The use of natural materials, warm colors and defined spaces within the entry area all give the lobby a comfortable, residential feel at the Wheat Ridge Recreation Center in Wheat Ridge, Colo. Porcelain flooring tile, limited use of stone, indirect lighting, warm paint colors and public art are integrated into the design. The sandstone tiles over the arch and circling the lobby walls are carvings done by local children.

The aesthetic, relaxing power of reflected light makes it a very popular tool in the designer's efforts to enliven a space. Avoiding the downward hard-light effect of a single sodium bulb is a step in the right direction. Patrons of both public and private facilities no longer tolerate the warehouse-feel of yesteryear in their health facilities; they want welcoming, comforting and attractive decor that make them feel they are an appreciated, valued member.

Multiple light sources and lighting techniques in a room not only create a mood but define different spaces: task lighting such as small suspended pendant fixtures over a circulation desk, general lighting from recessed fixtures, firelight from a fireplace near the lounge, and reflective lighting over focal points like art that add a welcoming "wow" factor to important, high-use spaces like entries and locker rooms.
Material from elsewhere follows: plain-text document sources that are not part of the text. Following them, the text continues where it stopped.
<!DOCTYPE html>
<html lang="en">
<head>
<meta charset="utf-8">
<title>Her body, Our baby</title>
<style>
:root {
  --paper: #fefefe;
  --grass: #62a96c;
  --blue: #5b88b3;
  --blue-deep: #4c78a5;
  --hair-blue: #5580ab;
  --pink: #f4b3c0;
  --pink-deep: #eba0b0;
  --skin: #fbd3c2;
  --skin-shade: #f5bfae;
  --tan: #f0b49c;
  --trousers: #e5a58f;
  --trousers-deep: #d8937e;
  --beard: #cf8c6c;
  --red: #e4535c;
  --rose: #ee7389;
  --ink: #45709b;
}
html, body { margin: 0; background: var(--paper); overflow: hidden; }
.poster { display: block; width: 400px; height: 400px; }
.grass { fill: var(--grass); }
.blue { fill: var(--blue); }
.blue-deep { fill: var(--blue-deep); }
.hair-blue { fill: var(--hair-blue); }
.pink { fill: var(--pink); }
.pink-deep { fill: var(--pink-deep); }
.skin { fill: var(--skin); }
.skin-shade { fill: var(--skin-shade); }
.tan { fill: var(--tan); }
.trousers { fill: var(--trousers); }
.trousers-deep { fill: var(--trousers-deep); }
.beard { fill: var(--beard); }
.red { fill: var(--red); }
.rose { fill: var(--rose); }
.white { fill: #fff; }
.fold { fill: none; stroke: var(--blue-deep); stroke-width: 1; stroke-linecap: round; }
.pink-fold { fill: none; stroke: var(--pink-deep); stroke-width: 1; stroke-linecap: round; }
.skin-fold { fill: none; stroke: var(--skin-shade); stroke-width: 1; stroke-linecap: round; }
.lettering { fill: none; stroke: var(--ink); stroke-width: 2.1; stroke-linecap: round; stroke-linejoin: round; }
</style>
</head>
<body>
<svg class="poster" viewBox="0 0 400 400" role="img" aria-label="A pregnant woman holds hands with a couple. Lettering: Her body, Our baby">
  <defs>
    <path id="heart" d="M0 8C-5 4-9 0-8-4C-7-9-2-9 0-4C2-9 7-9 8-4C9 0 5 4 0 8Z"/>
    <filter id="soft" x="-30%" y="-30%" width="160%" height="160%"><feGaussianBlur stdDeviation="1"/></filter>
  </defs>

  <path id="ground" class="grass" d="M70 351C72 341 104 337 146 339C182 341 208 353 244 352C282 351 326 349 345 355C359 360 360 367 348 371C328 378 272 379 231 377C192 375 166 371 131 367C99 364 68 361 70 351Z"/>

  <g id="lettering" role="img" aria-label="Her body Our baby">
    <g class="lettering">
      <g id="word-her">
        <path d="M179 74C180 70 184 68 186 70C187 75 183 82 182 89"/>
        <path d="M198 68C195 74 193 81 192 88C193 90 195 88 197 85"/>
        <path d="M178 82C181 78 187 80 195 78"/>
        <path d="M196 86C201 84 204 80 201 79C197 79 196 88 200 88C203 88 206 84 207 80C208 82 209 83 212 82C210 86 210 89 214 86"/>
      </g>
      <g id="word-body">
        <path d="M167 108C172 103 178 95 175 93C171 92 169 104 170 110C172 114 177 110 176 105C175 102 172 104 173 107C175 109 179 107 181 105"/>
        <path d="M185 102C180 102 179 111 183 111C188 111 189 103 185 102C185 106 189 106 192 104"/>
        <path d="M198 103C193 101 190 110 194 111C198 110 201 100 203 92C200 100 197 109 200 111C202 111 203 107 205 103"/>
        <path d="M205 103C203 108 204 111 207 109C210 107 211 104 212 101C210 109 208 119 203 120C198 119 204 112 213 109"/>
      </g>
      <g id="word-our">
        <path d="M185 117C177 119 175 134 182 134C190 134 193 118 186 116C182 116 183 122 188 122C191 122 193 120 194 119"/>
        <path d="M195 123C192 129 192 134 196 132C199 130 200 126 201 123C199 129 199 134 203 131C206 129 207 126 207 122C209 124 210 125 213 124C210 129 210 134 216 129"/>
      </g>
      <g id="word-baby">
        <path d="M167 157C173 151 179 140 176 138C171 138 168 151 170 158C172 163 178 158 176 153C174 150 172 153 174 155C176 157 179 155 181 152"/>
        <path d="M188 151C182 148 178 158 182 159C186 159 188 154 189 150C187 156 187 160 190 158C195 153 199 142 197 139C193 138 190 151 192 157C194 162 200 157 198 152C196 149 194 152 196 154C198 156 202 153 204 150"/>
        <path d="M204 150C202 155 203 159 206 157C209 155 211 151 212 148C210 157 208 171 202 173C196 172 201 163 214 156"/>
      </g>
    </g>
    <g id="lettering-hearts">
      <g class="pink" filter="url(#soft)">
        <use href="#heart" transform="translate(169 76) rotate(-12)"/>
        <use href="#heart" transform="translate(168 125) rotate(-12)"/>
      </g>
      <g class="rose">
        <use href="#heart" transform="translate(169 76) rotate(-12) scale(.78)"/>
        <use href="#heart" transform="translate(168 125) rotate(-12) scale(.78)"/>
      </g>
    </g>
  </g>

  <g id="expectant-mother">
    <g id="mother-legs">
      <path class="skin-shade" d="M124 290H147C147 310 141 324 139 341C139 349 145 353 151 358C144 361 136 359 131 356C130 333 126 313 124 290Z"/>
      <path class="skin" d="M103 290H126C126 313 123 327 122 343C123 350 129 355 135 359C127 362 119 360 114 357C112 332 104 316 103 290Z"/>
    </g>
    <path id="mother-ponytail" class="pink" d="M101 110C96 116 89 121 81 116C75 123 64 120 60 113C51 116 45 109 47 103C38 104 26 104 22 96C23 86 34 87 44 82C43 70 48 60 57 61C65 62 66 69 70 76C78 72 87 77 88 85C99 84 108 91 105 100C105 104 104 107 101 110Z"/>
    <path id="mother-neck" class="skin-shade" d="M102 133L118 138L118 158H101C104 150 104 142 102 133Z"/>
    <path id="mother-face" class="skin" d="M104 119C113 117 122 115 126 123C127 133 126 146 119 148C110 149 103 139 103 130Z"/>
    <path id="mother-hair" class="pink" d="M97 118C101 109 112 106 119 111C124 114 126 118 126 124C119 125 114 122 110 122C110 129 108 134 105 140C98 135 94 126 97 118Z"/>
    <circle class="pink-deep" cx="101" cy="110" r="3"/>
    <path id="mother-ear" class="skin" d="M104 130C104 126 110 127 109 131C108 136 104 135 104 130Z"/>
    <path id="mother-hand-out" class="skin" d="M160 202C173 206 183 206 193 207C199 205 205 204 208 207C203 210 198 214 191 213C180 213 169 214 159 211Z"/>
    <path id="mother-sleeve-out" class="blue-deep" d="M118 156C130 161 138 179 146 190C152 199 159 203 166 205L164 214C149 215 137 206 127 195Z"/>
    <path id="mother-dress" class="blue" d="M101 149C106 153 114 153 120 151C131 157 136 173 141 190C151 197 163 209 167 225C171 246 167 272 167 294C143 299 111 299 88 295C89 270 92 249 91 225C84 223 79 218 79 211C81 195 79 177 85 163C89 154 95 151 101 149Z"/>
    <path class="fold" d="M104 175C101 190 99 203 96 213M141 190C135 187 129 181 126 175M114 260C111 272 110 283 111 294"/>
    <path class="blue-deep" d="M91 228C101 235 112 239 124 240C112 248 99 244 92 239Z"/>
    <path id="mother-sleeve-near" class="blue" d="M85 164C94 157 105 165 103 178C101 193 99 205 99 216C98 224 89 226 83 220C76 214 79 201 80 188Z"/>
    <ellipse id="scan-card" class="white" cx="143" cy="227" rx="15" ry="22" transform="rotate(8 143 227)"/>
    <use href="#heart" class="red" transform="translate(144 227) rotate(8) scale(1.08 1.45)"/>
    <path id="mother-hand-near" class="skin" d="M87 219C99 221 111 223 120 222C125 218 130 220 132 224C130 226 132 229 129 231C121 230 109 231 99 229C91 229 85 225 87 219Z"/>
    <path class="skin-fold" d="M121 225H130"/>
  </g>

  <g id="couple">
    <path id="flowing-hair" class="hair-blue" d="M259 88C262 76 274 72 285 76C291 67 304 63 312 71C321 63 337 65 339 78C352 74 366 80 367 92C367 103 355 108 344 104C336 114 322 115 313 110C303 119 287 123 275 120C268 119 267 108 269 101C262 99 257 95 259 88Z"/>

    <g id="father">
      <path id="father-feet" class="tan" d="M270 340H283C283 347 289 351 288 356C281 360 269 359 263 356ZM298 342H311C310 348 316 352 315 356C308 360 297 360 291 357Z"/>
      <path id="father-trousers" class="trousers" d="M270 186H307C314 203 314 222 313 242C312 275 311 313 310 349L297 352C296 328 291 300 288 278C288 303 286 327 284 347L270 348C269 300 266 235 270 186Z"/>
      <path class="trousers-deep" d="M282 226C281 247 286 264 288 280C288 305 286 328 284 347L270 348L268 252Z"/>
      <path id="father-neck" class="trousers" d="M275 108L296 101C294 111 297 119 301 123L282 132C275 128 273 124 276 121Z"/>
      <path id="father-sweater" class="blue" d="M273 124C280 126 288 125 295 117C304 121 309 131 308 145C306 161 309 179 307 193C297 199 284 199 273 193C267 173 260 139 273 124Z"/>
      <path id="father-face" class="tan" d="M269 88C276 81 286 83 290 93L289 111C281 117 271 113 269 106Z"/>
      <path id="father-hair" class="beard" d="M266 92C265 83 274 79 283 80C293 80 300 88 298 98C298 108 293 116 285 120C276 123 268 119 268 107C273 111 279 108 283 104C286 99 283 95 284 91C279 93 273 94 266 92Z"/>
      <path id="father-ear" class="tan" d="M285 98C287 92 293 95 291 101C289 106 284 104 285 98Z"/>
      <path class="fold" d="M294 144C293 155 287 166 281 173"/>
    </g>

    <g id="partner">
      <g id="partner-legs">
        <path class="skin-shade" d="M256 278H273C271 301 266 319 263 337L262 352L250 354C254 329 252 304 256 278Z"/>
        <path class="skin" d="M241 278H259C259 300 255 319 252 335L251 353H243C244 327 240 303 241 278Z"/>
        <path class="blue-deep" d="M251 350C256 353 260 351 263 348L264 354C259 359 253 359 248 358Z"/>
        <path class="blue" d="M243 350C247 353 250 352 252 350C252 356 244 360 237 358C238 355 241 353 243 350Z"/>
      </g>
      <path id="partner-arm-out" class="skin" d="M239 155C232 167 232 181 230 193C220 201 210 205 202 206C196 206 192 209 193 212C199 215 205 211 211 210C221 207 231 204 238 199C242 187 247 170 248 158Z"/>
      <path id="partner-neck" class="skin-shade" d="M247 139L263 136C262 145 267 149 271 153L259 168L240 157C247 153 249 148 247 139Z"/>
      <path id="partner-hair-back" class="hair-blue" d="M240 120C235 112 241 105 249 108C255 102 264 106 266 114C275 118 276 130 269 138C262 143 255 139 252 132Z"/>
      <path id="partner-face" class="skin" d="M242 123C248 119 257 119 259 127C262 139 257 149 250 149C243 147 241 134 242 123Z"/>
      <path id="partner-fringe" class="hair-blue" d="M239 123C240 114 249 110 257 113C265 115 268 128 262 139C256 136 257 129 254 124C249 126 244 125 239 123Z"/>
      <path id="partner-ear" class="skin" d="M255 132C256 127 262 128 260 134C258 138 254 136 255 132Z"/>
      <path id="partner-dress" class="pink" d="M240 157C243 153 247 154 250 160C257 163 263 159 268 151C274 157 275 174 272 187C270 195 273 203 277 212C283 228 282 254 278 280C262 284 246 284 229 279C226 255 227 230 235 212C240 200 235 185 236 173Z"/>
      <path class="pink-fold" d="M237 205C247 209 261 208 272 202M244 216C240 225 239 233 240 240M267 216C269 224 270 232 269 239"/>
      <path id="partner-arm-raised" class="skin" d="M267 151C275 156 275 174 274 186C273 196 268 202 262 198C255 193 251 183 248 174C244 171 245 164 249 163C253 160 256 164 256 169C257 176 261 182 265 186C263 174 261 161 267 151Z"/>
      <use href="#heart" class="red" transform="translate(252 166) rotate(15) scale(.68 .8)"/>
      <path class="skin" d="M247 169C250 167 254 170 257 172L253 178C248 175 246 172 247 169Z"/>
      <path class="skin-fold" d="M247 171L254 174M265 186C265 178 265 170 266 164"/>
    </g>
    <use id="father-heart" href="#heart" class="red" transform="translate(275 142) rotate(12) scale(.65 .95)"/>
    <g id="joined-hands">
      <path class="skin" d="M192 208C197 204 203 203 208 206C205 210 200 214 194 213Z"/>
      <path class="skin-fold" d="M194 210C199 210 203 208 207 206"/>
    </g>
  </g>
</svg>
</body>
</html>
Dimmer switches and lighting sensors are not only economical uses of energy but can adjust to the changing programming needs of a space as well.

Even more simple changes like investing in new light fixtures or adding sconces to locker room mirrors can quickly transform a room's look and feel. Avoid the temptation, whether in designing a new facility or jazzing up an existing one, to put lighting on the financial back burner.

"Probably the biggest mistake facilities make is not investing enough money on lighting," says John Burchard, director of interiors and interior specialist at DeStefano Keating Partners. "That's not what you should be cutting."

There's No Place Like Home

From an operational standpoint, getting people to want to spend more time in your facility will most likely result in higher revenues. Making your facility welcoming and attractive with lounging areas is one way to help ensure that they'll want to stick around even after the workout is over. A retail kind of super-mall doesn't fill the bill nearly as well as the comforts of home.

"Try to make a place where people want to come together, a gathering place, a living room," says Craig Bouck, principal of Barker Rinker Seacat Architecture of Denver. "Promote the idea that it's warm, friendly—a place that appeals to all generations with no 'lowest common denominator' feeling."

Lobbies, lounges and locker rooms are taking on a more residential feel that makes people comfortable and enables them to use a facility for more than a workout. A residential-style facility becomes the place to meet for coffee, to take advantage of the other amenities offered, to spend hours instead minutes. A home away from home.

"We get comments all the time from our members that they wish their living rooms looked like our waiting areas," says Mike Brown, senior vice president of operations at Life Time Fitness of Chicago. "They wish that their bathrooms looked like our locker rooms. It's beautiful space that you see in the finer homes."